Assignment:
Copy every record exactly, with nothing left out.
----
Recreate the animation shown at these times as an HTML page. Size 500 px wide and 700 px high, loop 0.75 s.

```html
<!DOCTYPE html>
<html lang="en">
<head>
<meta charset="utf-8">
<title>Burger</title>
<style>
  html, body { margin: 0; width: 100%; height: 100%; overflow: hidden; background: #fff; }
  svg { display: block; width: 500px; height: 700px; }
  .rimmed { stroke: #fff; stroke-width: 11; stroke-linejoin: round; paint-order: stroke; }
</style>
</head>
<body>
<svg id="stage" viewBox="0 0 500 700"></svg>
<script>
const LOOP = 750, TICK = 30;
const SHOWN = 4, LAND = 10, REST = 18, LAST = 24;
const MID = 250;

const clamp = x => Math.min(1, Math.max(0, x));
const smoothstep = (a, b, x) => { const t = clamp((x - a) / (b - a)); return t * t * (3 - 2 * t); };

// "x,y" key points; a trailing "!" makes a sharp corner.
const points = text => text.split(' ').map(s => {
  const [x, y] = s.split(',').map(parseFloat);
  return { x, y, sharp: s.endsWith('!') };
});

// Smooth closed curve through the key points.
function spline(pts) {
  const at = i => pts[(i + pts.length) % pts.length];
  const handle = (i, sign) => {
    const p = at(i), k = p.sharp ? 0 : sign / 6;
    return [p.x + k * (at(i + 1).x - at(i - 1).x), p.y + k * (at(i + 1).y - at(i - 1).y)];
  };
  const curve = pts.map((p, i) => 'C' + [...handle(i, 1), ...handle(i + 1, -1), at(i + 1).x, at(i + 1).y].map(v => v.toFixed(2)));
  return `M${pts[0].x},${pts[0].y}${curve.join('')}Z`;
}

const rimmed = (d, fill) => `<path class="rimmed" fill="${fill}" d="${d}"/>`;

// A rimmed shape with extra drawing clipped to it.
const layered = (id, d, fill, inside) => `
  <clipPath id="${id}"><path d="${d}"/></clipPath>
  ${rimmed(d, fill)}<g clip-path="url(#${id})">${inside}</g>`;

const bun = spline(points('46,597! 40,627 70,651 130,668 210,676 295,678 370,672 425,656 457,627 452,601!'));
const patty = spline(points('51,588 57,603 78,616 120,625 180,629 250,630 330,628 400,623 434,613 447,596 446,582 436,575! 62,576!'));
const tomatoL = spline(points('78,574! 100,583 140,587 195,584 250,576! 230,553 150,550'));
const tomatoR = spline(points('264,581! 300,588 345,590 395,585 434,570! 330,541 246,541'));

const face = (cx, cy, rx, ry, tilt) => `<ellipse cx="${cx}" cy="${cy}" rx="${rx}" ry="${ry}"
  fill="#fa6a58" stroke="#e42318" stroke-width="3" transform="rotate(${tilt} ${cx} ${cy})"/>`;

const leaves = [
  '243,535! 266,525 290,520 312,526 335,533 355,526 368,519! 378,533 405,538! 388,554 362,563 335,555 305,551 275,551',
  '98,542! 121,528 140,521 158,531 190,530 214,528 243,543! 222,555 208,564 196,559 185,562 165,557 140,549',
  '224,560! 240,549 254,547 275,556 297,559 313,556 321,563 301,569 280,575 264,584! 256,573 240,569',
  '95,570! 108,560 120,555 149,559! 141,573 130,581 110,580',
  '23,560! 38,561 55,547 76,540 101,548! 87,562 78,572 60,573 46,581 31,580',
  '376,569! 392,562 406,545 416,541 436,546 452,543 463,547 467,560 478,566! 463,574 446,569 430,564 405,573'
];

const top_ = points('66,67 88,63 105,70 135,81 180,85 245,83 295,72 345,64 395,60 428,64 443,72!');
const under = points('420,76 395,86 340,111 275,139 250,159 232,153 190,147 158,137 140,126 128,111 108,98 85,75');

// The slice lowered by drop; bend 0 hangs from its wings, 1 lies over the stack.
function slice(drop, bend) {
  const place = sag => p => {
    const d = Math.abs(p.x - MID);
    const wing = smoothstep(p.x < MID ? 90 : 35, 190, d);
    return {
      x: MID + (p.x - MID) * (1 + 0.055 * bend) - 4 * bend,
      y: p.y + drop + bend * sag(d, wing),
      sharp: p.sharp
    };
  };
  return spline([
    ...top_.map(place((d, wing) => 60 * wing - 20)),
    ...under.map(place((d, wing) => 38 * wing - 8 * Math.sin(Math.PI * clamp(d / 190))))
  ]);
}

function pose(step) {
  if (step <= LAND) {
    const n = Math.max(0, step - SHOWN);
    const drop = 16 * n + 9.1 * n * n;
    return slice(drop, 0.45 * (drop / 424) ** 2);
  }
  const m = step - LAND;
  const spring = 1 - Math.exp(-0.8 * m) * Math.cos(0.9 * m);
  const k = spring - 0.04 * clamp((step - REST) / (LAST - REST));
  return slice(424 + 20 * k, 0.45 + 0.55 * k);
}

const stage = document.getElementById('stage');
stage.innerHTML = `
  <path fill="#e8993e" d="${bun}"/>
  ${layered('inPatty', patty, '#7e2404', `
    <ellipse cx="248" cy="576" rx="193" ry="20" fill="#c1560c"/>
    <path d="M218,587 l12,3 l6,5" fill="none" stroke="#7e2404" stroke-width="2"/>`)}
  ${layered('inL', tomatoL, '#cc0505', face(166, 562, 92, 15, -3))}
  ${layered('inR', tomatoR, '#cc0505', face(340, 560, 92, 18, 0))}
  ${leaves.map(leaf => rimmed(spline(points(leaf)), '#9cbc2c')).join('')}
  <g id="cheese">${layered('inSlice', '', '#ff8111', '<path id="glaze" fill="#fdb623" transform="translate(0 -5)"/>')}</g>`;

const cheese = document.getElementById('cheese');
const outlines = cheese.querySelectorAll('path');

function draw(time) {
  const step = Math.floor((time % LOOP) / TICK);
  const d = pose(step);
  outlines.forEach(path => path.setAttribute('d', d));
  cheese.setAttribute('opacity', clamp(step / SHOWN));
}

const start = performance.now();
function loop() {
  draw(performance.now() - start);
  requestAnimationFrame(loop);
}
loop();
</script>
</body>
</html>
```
----
Response to the exercise:
Recreate the animation shown at these times as an HTML page. Size 500 px wide and 700 px high, loop 0.75 s.

```html
<!DOCTYPE html>
<html lang="en">
<head>
<meta charset="utf-8">
<title>Burger</title>
<style>
  html, body { margin: 0; width: 100%; height: 100%; overflow: hidden; background: #fff; }
  svg { display: block; width: 500px; height: 700px; }
  .rimmed { stroke: #fff; stroke-width: 11; stroke-linejoin: round; paint-order: stroke; }
</style>
</head>
<body>
<svg id="stage" viewBox="0 0 500 700"></svg>
<script>
const LOOP = 750, TICK = 30;
const SHOWN = 4, LAND = 10, REST = 18, LAST = 24;
const MID = 250;

const clamp = x => Math.min(1, Math.max(0, x));
const smoothstep = (a, b, x) => { const t = clamp((x - a) / (b - a)); return t * t * (3 - 2 * t); };

// "x,y" key points; a trailing "!" makes a sharp corner.
const points = text => text.split(' ').map(s => {
  const [x, y] = s.split(',').map(parseFloat);
  return { x, y, sharp: s.endsWith('!') };
});

// Smooth closed curve through the key points.
function spline(pts) {
  const at = i => pts[(i + pts.length) % pts.length];
  const handle = (i, sign) => {
    const p = at(i), k = p.sharp ? 0 : sign / 6;
    return [p.x + k * (at(i + 1).x - at(i - 1).x), p.y + k * (at(i + 1).y - at(i - 1).y)];
  };
  const curve = pts.map((p, i) => 'C' + [...handle(i, 1), ...handle(i + 1, -1), at(i + 1).x, at(i + 1).y].map(v => v.toFixed(2)));
  return `M${pts[0].x},${pts[0].y}${curve.join('')}Z`;
}

const rimmed = (d, fill) => `<path class="rimmed" fill="${fill}" d="${d}"/>`;

// A rimmed shape with extra drawing clipped to it.
const layered = (id, d, fill, inside) => `
  <clipPath id="${id}"><path d="${d}"/></clipPath>
  ${rimmed(d, fill)}<g clip-path="url(#${id})">${inside}</g>`;

const bun = spline(points('46,597! 40,627 70,651 130,668 210,676 295,678 370,672 425,656 457,627 452,601!'));
const patty = spline(points('51,588 57,603 78,616 120,625 180,629 250,630 330,628 400,623 434,613 447,596 446,582 436,575! 62,576!'));
const tomatoL = spline(points('78,574! 100,583 140,587 195,584 250,576! 230,553 150,550'));
const tomatoR = spline(points('264,581! 300,588 345,590 395,585 434,570! 330,541 246,541'));

const face = (cx, cy, rx, ry, tilt) => `<ellipse cx="${cx}" cy="${cy}" rx="${rx}" ry="${ry}"
  fill="#fa6a58" stroke="#e42318" stroke-width="3" transform="rotate(${tilt} ${cx} ${cy})"/>`;

const leaves = [
  '243,535! 266,525 290,520 312,526 335,533 355,526 368,519! 378,533 405,538! 388,554 362,563 335,555 305,551 275,551',
  '98,542! 121,528 140,521 158,531 190,530 214,528 243,543! 222,555 208,564 196,559 185,562 165,557 140,549',
  '224,560! 240,549 254,547 275,556 297,559 313,556 321,563 301,569 280,575 264,584! 256,573 240,569',
  '95,570! 108,560 120,555 149,559! 141,573 130,581 110,580',
  '23,560! 38,561 55,547 76,540 101,548! 87,562 78,572 60,573 46,581 31,580',
  '376,569! 392,562 406,545 416,541 436,546 452,543 463,547 467,560 478,566! 463,574 446,569 430,564 405,573'
];

const top_ = points('66,67 88,63 105,70 135,81 180,85 245,83 295,72 345,64 395,60 428,64 443,72!');
const under = points('420,76 395,86 340,111 275,139 250,159 232,153 190,147 158,137 140,126 128,111 108,98 85,75');

// The slice lowered by drop; bend 0 hangs from its wings, 1 lies over the stack.
function slice(drop, bend) {
  const place = sag => p => {
    const d = Math.abs(p.x - MID);
    const wing = smoothstep(p.x < MID ? 90 : 35, 190, d);
    return {
      x: MID + (p.x - MID) * (1 + 0.055 * bend) - 4 * bend,
      y: p.y + drop + bend * sag(d, wing),
      sharp: p.sharp
    };
  };
  return spline([
    ...top_.map(place((d, wing) => 60 * wing - 20)),
    ...under.map(place((d, wing) => 38 * wing - 8 * Math.sin(Math.PI * clamp(d / 190))))
  ]);
}

function pose(step) {
  if (step <= LAND) {
    const n = Math.max(0, step - SHOWN);
    const drop = 16 * n + 9.1 * n * n;
    return slice(drop, 0.45 * (drop / 424) ** 2);
  }
  const m = step - LAND;
  const spring = 1 - Math.exp(-0.8 * m) * Math.cos(0.9 * m);
  const k = spring - 0.04 * clamp((step - REST) / (LAST - REST));
  return slice(424 + 20 * k, 0.45 + 0.55 * k);
}

const stage = document.getElementById('stage');
stage.innerHTML = `
  <path fill="#e8993e" d="${bun}"/>
  ${layered('inPatty', patty, '#7e2404', `
    <ellipse cx="248" cy="576" rx="193" ry="20" fill="#c1560c"/>
    <path d="M218,587 l12,3 l6,5" fill="none" stroke="#7e2404" stroke-width="2"/>`)}
  ${layered('inL', tomatoL, '#cc0505', face(166, 562, 92, 15, -3))}
  ${layered('inR', tomatoR, '#cc0505', face(340, 560, 92, 18, 0))}
  ${leaves.map(leaf => rimmed(spline(points(leaf)), '#9cbc2c')).join('')}
  <g id="cheese">${layered('inSlice', '', '#ff8111', '<path id="glaze" fill="#fdb623" transform="translate(0 -5)"/>')}</g>`;

const cheese = document.getElementById('cheese');
const outlines = cheese.querySelectorAll('path');

function draw(time) {
  const step = Math.floor((time % LOOP) / TICK);
  const d = pose(step);
  outlines.forEach(path => path.setAttribute('d', d));
  cheese.setAttribute('opacity', clamp(step / SHOWN));
}

const start = performance.now();
function loop() {
  draw(performance.now() - start);
  requestAnimationFrame(loop);
}
loop();
</script>
</body>
</html>
```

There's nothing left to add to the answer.